The net effect is that each eye still is only presented with 60 unique active video frames per second with each one being 3 x 1/480 sec. = 1/160 sec. long. Projectors using this approach are displaying the active frames for each eye for 3 out of 8 consecutive 1/480 sec. intervals, or 37.5% of the time, rather than 25% of the time as in the previous example. Thus there will be less light loss than with the previously described approach used by the 240Hz LCD flat panels 3D TVs and certain 240 Hz 3D LCoS projectors. With this Epson/Panasonic approach the real question becomes: do the LCD micro-display chips have a short enough response time to fully transition between left and right sequential active frames during the 1/480 sec. where the black frame is being inserted. Initial reports have been that 3D crosstalk on these new Panasonic and Epson projectors is visible at times as is also the case with LCoS based 3D projectors (and much less so with DLP 3D projectors).
I hope in future blogs to do some comparisons on the level of 3D crosstalk achieved by some different types of 3D projectors.

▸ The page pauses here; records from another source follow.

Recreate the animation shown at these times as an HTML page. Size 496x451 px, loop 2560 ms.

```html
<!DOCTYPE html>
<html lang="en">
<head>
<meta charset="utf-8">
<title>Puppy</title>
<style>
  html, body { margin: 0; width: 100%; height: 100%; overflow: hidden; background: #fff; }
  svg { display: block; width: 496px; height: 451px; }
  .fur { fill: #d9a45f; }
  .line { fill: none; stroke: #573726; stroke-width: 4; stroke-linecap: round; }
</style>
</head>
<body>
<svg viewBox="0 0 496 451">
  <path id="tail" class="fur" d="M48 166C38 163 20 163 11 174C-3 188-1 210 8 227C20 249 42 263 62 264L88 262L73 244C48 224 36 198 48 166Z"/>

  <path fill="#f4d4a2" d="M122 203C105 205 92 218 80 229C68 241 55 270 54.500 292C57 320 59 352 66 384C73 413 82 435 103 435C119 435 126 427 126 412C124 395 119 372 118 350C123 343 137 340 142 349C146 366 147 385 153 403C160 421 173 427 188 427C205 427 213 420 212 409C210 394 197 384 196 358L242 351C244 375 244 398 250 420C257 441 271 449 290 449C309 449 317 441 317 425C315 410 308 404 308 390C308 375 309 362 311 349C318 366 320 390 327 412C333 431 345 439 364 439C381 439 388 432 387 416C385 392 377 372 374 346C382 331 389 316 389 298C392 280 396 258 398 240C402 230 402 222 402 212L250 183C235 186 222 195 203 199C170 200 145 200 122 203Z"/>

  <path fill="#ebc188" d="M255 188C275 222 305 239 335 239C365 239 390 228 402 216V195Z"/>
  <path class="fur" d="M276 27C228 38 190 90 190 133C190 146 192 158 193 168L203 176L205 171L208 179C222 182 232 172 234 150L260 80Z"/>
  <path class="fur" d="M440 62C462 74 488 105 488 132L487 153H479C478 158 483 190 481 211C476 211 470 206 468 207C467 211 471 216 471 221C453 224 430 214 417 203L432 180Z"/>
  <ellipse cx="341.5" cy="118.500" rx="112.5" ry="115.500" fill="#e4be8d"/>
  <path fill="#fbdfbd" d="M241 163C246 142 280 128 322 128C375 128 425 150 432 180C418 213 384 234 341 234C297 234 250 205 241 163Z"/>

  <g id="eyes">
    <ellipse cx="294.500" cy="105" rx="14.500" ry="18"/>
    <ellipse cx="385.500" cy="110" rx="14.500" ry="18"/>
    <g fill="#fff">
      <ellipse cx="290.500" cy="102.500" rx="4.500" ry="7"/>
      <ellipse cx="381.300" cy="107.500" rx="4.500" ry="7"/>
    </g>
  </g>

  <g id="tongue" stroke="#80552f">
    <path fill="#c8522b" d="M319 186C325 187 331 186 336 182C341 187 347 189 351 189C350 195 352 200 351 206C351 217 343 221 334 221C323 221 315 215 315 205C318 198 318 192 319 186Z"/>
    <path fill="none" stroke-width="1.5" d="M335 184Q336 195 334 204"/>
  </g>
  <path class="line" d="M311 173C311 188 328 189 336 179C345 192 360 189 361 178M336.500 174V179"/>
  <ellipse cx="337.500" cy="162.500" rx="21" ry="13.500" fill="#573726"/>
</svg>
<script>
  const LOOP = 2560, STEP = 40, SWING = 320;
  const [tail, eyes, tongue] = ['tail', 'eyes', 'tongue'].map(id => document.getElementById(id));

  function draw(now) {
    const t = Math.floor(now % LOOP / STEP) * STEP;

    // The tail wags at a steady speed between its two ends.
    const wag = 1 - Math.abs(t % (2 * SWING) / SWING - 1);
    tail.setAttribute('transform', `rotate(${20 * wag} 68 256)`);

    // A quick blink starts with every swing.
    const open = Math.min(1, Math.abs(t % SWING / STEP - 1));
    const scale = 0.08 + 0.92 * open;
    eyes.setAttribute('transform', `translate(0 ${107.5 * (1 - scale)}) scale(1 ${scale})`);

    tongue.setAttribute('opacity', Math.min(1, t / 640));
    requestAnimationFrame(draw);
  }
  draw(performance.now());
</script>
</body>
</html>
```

Finally, just a quick update on the upcoming 2012 models JVC 3D projectors. All JVC projectors use LCoS technology sold under the JVC trade name DILA. A nice color brochure is now available from the JVC UK consumer division web site – HERE. JVC offers both a consumer version (i.e., X30, X70, X90) and a profession version (i.e., RS45, RS55, RS65) that are virtually identical. The first of these new JVC 3D projectors are expected to start showing up at dealers in the United States during December.